The National Atomic Museum has decided not to sell souvenir earrings with tiny silver replicas of the atomic bombs dropped on Japan amid international protest on the 54th anniversary of the bombing of Hiroshima.

“The foundation [that operates the museum] just decided since it’s a sensitive day and there’s so much concern, it just wasn’t worth the bad feelings,” museum director Jim Walther said Friday.

Walther couldn’t say if the decision was permanent, but added there are no plans to restock the items.


The earrings--shaped like “Little Boy,” which was dropped on Hiroshima on Aug. 6, 1945, and “Fat Man,” which was dropped on Nagasaki on Aug. 9, 1945--had drawn protests from Gensuikyo, a anti-nuclear group in Japan.

Group spokeswoman Naomi Kishimoto said Thursday: “It’s not the sort of thing you should be hanging from your ears or using to decorate your desk.”

The Japanese group had learned of the earrings on the museum’s Web site, which also was revised to remove mention of them.

Museum store manager Tony Sparks said the earrings, which sold for $20 a pair, were the store’s most popular jewelry item.

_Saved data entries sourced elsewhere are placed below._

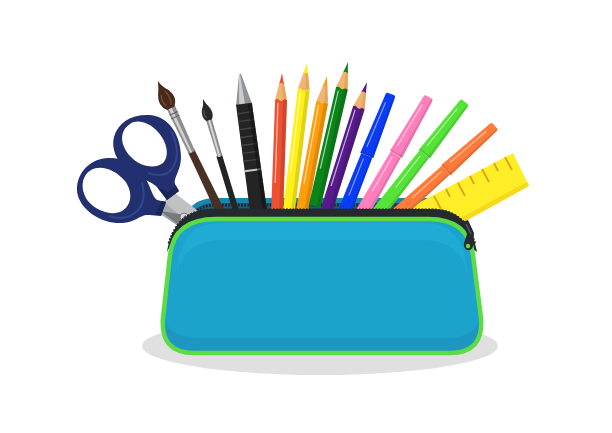
<!DOCTYPE html>
<html lang="en">
<head>
<meta charset="utf-8">
<title>Pencil case with school supplies</title>
<style>
:root {
  --paper: #fff; --shadow: #e0e0e0;
  --case: #1ba3cc; --case-light: #20aad6; --case-dark: #1d97c2; --case-back: #1786b0;
  --piping: #5ddb45; --zip: #252a2e;
  --navy: #22306f; --navy-dark: #1a2558; --steel: #a6a9ab; --steel-dark: #77797b;
  --wood: #f0b56f; --bristle: #49291c; --handle: #4a3024; --ink: #242424;
  --ruler: #ffed27; --ruler-mark: #d9a514;
}
html, body { margin: 0; background: var(--paper); overflow: hidden; }
svg { display: block; width: 612px; height: 433px; }
.red { color: #ee5030; }
.yellow { color: #fff019; }
.amber { color: #ff9d0a; }
.green { color: #0b8419; }
.purple { color: #571a8b; }
.blue { color: #0a3cf5; }
.pink { color: #ff7fbd; }
.lime { color: #55e337; }
.orange { color: #ff7b3b; }
</style>
</head>
<body>
<svg viewBox="0 0 612 433" role="img" aria-label="Blue pencil case filled with scissors, brushes, a pen, pencils, markers and a ruler">
  <defs>
    <g id="pencil">
      <path d="M-6 27V148H6V27L3 25L0 27L-3 25Z" fill="currentColor"/>
      <path d="M2 27H6V148H2Z" fill="#000" opacity=".12"/>
      <path d="M-3 30V110" stroke="#fff" stroke-width="1.2" opacity=".65"/>
      <path d="M-2 9L-6 27Q-4 25 -2 27Q0 29 2 27Q4 25 6 27L2 9Z" fill="var(--wood)"/>
      <path d="M0 9H2L6 27Q4 25 2 27Z" fill="#d9964f" opacity=".5"/>
      <path d="M0 0L-2.3 11Q0 9 2.3 11Z" fill="currentColor"/>
    </g>
    <g id="marker">
      <path d="M-5 2Q-5 0 -3 0H3Q5 0 5 2L7 66H-7Z" fill="currentColor"/>
      <path d="M-6 66H6L7 150H-7Z" fill="currentColor"/>
      <path d="M3 1Q5 1 5 3L7 66H4ZM4 67H6L7 150H4Z" fill="#000" opacity=".1"/>
      <path d="M-7 65H7" stroke="#000" stroke-width="1.5" opacity=".13"/>
      <path d="M-2 10L-3 58M-2 70V110" stroke="#fff" stroke-width="1.2" opacity=".5"/>
    </g>
    <clipPath id="front-shape">
      <path d="M216 219H428Q469 219 473 255L481 318Q484 353 450 353H194Q160 353 163 318L170 255Q174 219 216 219Z"/>
    </clipPath>
    <clipPath id="above-opening">
      <path d="M0 0H612V238H475Q464 211 430 211H215Q186 211 174 238H0Z"/>
    </clipPath>
  </defs>

  <rect width="612" height="433" fill="var(--paper)"/>
  <ellipse id="ground-shadow" cx="320" cy="346" rx="178" ry="29" fill="var(--shadow)"/>

  <g id="case-back">
    <path d="M181 224Q190 198 214 198H430Q455 199 466 224Z" fill="var(--case-back)"/>
    <path d="M190 216Q197 203 216 203H428Q447 204 457 219Z" fill="#175f80"/>
    <path d="M193 215Q199 205 216 205H428Q447 205 457 219" fill="none" stroke="var(--zip)" stroke-width="3" stroke-dasharray="2 1.2"/>
    <path d="M194 219Q202 209 218 208H430Q447 209 455 220Z" fill="#174d69"/>
  </g>

  <g id="supplies" clip-path="url(#above-opening)">
    <g id="ruler">
      <path d="M513 153L529 186L460 224L420 224L407 209Z" fill="var(--ruler)"/>
      <path d="M529 186L460 224L453 222L527 182Z" fill="#f4d91c"/>
      <path d="M505 157L512 170M494 163L498 171M482 169L489 182M470 176L474 184M458 183L465 196M446 189L450 197M434 196L441 209" fill="none" stroke="var(--ruler-mark)" stroke-width="1.8"/>
    </g>

    <g id="scissors">
      <path d="M166 199L200 212V226H178L157 212Z" fill="var(--steel)"/>
      <path d="M171 190L202 214L192 226L165 203Z" fill="#bfc1c2"/>
      <path d="M160 211L185 215L194 227L176 223Z" fill="var(--steel-dark)"/>
      <path fill="var(--navy)" fill-rule="evenodd" d="M147 115C167 114 181 134 181 157C181 171 173 178 175 184L179 191L167 200L157 187C151 181 139 178 129 171C116 162 111 148 114 137C118 123 130 115 147 115ZM130 124C119 131 120 145 130 156C139 166 154 170 163 163C170 156 167 142 158 132C149 122 137 119 130 124Z"/>
      <path fill="var(--navy)" fill-rule="evenodd" d="M107 158C122 157 134 164 143 175C151 185 151 195 157 200L166 202L161 216L149 215C140 214 137 222 122 223C103 224 83 212 78 196C73 177 88 159 107 158ZM91 170C81 176 80 190 88 201C97 212 113 216 122 211C132 205 133 192 125 181C116 170 101 164 91 170Z"/>
      <path d="M171 131C178 145 180 161 170 171Q163 178 148 173M142 182C147 201 140 211 130 216Q120 220 109 216" fill="none" stroke="#33458c" stroke-width="2"/>
      <path d="M157 187L167 200L179 191L176 186L168 192ZM161 216L166 202L162 201L155 214Z" fill="var(--navy-dark)"/>
      <circle cx="184" cy="217" r="4" fill="#d8d9d9" stroke="var(--steel-dark)"/>
      <path d="M182 219L186 215" stroke="var(--steel-dark)"/>
    </g>

    <g id="large-brush" transform="translate(158 81) rotate(-25)">
      <path d="M-3 77H4L6 155H-3Z" fill="var(--handle)"/>
      <path d="M-4 28H5L4 79H-3Z" fill="#8b8d8e"/>
      <path d="M-2 29H1V79H-1Z" fill="#d1d2d2"/>
      <path d="M-4 36H5M-4 40H5" stroke="#5d5f60"/>
      <path d="M0 0Q1 7 6 13Q11 23 4 30H-4Q-11 23 -6 13Q-3 8 0 0Z" fill="var(--bristle)"/>
      <path d="M-3 14Q-6 20 -3 26M2 12Q5 20 2 27" fill="none" stroke="#7b4c35" stroke-width="1.3"/>
    </g>

    <g id="small-brush" transform="translate(203 99) rotate(-16)">
      <path d="M-3 59H3L4 125H-2Z" fill="var(--ink)"/>
      <path d="M-3 21H3V60H-2Z" fill="#8b8d8e"/>
      <path d="M-1 22H1V60H-1Z" fill="#d5d5d5"/>
      <path d="M0 0Q1 5 4 10Q7 17 3 22H-3Q-7 17 -4 10Q-1 6 0 0Z" fill="#282828"/>
      <path d="M-2 11Q-4 15 -2 19" fill="none" stroke="#666"/>
    </g>

    <g id="pen" transform="translate(240 74) rotate(-7.5)">
      <path d="M-1 0H1L8 31H-8Z" fill="#909395"/>
      <path d="M-1 0H0L1 31H-5Z" fill="#c9cbcc"/>
      <path d="M-8 30H8L9 150H-8Z" fill="var(--ink)"/>
      <path d="M-8 39H8M-8 47H8M-8 55H8M-8 63H8M-8 71H8M-8 79H8M-8 87H8" stroke="#434343" stroke-width="1.4"/>
      <path d="M-8 97H8" stroke="#c7c9ca" stroke-width="2"/>
      <path d="M4 31H8L9 150H5Z" fill="#111" opacity=".6"/>
    </g>

    <g id="markers">
      <use href="#marker" class="orange" transform="translate(495 126) rotate(48)"/>
      <use href="#marker" class="lime" transform="translate(465 102) rotate(38)"/>
      <use href="#marker" class="pink" transform="translate(429 97) rotate(30)"/>
      <use href="#marker" class="blue" transform="translate(391 94) rotate(21.5)"/>
    </g>

    <g id="pencils">
      <use href="#pencil" class="purple" transform="translate(367 82) rotate(17.5)"/>
      <use href="#pencil" class="amber" transform="translate(327 76) rotate(10.5)"/>
      <use href="#pencil" class="green" transform="translate(348 62) rotate(13)"/>
      <use href="#pencil" class="yellow" transform="translate(307 63) rotate(7)"/>
      <use href="#pencil" class="red" transform="translate(282 73) rotate(2)"/>
    </g>
  </g>

  <g id="case-front">
    <path d="M167 252C171 226 186 209 212 209H432C460 209 473 227 477 252L470 247C464 226 450 217 428 217H216C193 217 179 228 167 252Z" fill="var(--zip)"/>
    <path d="M170 244C177 221 191 211 213 211H431C456 211 468 224 474 245" fill="none" stroke="var(--zip)" stroke-width="5" stroke-dasharray="2 1.3"/>
    <path d="M216 219H428Q469 219 473 255L481 318Q484 353 450 353H194Q160 353 163 318L170 255Q174 219 216 219Z" fill="var(--case)"/>
    <g clip-path="url(#front-shape)">
      <path d="M162 310Q165 338 198 338H446Q479 338 482 310V356H162Z" fill="var(--case-dark)"/>
      <path d="M177 272Q180 223 220 223H424Q464 223 467 272Q459 240 422 240H222Q185 240 177 272Z" fill="var(--case-light)"/>
    </g>
    <path d="M216 219H428Q469 219 473 255L481 318Q484 353 450 353H194Q160 353 163 318L170 255Q174 219 216 219Z" fill="none" stroke="var(--piping)" stroke-width="4.5"/>
    <g id="zip-pull">
      <path d="M462 222L468 220L474 233L473 246Q472 251 467 250Q463 248 464 243L467 234Z" fill="var(--zip)"/>
      <circle cx="468" cy="246" r="2.2" fill="var(--piping)"/>
      <path d="M466 224L471 234" stroke="#5b6368" stroke-width="1.3"/>
    </g>
  </g>
</svg>
</body>
</html>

They were sold out Friday morning, he said, adding that the customer orders received before the decision was made will be filled.